Study material:
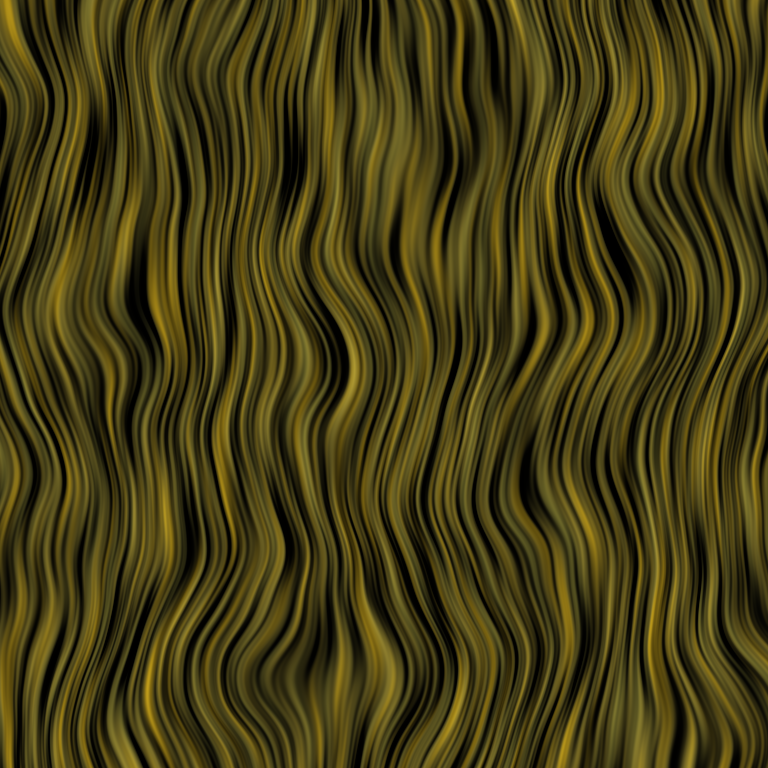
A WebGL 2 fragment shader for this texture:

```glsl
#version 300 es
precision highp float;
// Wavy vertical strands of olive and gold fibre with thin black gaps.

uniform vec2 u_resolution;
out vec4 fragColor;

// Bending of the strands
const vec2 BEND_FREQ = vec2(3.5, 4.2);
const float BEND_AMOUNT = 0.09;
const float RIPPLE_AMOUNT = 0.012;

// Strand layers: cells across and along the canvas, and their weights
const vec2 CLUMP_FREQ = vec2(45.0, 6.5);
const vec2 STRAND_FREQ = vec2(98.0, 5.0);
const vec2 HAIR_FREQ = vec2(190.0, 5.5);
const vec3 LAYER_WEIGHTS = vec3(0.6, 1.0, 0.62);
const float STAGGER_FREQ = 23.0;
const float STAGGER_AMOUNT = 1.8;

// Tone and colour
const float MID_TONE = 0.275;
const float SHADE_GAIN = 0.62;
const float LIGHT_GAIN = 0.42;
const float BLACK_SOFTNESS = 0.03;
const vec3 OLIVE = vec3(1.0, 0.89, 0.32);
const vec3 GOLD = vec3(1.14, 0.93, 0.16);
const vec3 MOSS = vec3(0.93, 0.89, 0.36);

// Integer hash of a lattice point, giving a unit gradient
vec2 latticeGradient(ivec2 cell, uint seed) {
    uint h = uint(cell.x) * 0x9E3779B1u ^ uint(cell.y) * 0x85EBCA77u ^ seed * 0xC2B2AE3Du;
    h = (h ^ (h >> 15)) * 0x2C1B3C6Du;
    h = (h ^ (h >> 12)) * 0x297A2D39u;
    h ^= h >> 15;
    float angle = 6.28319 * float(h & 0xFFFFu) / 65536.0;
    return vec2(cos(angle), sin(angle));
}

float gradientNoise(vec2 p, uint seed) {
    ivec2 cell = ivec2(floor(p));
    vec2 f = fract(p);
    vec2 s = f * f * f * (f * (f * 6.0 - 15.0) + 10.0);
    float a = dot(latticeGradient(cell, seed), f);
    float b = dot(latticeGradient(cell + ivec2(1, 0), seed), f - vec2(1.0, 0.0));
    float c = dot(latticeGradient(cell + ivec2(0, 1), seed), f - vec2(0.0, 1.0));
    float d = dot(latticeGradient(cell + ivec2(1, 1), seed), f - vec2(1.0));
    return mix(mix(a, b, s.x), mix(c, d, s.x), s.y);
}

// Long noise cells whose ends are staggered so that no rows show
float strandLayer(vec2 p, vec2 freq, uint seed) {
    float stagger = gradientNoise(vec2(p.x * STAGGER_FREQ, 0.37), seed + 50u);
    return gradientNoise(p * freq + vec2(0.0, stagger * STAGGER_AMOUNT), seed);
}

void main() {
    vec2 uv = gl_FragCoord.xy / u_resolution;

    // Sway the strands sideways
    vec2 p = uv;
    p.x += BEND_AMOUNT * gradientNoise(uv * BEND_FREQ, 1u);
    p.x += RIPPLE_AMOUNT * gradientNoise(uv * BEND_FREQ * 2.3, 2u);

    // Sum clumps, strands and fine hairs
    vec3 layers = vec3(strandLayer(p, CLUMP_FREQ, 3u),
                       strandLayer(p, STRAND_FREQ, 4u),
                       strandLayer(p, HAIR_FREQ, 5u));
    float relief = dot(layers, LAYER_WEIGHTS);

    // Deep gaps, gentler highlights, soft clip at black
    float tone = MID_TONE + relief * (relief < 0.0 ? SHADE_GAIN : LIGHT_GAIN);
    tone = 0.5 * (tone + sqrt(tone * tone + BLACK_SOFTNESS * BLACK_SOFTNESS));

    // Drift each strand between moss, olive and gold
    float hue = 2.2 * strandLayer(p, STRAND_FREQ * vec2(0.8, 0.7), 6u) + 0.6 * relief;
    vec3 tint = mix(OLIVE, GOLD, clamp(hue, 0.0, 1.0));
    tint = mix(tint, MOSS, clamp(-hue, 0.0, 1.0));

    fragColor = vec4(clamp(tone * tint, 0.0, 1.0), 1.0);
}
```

==

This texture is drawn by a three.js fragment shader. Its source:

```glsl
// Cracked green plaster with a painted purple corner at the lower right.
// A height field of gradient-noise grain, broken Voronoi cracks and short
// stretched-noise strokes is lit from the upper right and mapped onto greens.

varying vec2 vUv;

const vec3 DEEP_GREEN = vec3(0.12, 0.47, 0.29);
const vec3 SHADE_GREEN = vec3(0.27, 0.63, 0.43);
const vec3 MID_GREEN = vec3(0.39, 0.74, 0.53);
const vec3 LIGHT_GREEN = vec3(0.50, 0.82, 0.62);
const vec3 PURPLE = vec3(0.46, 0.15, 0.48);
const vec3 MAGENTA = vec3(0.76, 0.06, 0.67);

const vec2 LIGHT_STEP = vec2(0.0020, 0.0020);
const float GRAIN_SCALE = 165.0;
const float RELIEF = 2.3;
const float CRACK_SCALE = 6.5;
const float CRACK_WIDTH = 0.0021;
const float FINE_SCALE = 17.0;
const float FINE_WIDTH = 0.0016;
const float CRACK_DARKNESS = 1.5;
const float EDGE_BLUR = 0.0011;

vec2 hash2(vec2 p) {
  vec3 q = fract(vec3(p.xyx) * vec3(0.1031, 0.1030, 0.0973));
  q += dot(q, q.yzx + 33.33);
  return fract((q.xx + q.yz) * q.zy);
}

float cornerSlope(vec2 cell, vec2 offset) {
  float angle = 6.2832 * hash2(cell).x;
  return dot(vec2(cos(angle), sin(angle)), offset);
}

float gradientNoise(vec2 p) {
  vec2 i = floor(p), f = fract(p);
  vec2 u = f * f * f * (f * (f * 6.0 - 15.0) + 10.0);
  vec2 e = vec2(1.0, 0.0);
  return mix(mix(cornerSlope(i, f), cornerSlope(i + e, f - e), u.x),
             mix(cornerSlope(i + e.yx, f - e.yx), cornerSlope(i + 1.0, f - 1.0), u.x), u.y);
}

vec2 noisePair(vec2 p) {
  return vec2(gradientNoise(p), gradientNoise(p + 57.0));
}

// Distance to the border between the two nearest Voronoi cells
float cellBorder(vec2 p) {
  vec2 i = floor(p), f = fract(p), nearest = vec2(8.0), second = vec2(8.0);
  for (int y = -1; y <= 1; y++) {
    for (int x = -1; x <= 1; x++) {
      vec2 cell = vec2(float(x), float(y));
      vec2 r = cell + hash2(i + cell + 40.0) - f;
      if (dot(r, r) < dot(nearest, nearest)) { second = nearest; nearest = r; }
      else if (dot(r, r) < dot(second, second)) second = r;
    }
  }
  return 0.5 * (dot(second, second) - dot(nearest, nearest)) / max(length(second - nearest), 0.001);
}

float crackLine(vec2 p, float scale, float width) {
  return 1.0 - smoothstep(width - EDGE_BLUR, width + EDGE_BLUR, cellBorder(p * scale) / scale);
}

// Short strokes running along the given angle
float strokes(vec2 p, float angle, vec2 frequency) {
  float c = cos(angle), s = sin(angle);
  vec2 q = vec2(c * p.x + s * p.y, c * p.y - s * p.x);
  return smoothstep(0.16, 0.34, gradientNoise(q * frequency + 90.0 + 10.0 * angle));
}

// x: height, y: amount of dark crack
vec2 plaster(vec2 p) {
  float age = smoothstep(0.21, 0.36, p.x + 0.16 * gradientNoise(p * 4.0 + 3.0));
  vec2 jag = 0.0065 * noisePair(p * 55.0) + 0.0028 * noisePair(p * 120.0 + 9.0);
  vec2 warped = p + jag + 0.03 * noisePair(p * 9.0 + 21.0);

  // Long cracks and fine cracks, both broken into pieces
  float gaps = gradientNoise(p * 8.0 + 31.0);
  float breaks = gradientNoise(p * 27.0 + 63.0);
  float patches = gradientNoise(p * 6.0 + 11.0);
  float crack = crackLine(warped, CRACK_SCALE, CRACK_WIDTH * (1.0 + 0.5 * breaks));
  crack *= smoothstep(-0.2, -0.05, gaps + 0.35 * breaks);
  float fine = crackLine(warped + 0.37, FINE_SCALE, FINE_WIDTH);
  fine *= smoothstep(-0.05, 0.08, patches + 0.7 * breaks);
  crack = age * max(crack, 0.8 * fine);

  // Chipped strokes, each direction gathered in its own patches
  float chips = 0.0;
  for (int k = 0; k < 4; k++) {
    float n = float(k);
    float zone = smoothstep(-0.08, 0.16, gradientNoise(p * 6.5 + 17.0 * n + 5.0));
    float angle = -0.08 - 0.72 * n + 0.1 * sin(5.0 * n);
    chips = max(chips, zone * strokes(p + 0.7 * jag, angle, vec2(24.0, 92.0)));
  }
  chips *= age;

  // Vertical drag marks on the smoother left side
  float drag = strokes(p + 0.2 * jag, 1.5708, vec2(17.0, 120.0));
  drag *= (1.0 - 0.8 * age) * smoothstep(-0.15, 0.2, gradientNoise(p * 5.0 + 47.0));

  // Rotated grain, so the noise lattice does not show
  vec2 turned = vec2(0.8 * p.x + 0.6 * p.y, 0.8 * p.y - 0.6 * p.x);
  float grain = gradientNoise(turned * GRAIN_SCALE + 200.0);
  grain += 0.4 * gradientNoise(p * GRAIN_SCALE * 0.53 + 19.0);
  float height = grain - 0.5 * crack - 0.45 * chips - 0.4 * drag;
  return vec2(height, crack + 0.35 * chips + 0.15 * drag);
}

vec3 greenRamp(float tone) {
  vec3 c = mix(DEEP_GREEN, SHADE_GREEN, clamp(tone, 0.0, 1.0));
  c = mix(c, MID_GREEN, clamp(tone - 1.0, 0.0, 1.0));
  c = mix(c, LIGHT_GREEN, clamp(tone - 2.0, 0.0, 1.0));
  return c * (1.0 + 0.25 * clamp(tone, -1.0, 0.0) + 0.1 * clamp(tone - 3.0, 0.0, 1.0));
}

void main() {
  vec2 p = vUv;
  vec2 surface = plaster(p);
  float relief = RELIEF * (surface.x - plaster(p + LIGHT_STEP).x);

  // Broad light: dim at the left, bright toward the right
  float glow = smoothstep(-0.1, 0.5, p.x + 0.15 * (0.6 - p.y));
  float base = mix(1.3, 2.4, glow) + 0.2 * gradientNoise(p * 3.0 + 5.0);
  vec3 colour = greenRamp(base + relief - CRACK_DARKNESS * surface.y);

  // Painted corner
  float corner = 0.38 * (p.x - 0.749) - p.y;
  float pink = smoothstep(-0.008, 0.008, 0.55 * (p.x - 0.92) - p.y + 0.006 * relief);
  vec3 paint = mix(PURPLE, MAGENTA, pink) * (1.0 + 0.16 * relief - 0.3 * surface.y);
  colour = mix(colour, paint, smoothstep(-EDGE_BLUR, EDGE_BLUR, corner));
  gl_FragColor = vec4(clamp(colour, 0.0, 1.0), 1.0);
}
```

Task: Wherever a line of the data above contains "clamp", copy that line.

Answer for this exercise:
    vec3 tint = mix(OLIVE, GOLD, clamp(hue, 0.0, 1.0));
    tint = mix(tint, MOSS, clamp(-hue, 0.0, 1.0));
    fragColor = vec4(clamp(tone * tint, 0.0, 1.0), 1.0);
  vec3 c = mix(DEEP_GREEN, SHADE_GREEN, clamp(tone, 0.0, 1.0));
  c = mix(c, MID_GREEN, clamp(tone - 1.0, 0.0, 1.0));
  c = mix(c, LIGHT_GREEN, clamp(tone - 2.0, 0.0, 1.0));
  return c * (1.0 + 0.25 * clamp(tone, -1.0, 0.0) + 0.1 * clamp(tone - 3.0, 0.0, 1.0));
  gl_FragColor = vec4(clamp(colour, 0.0, 1.0), 1.0);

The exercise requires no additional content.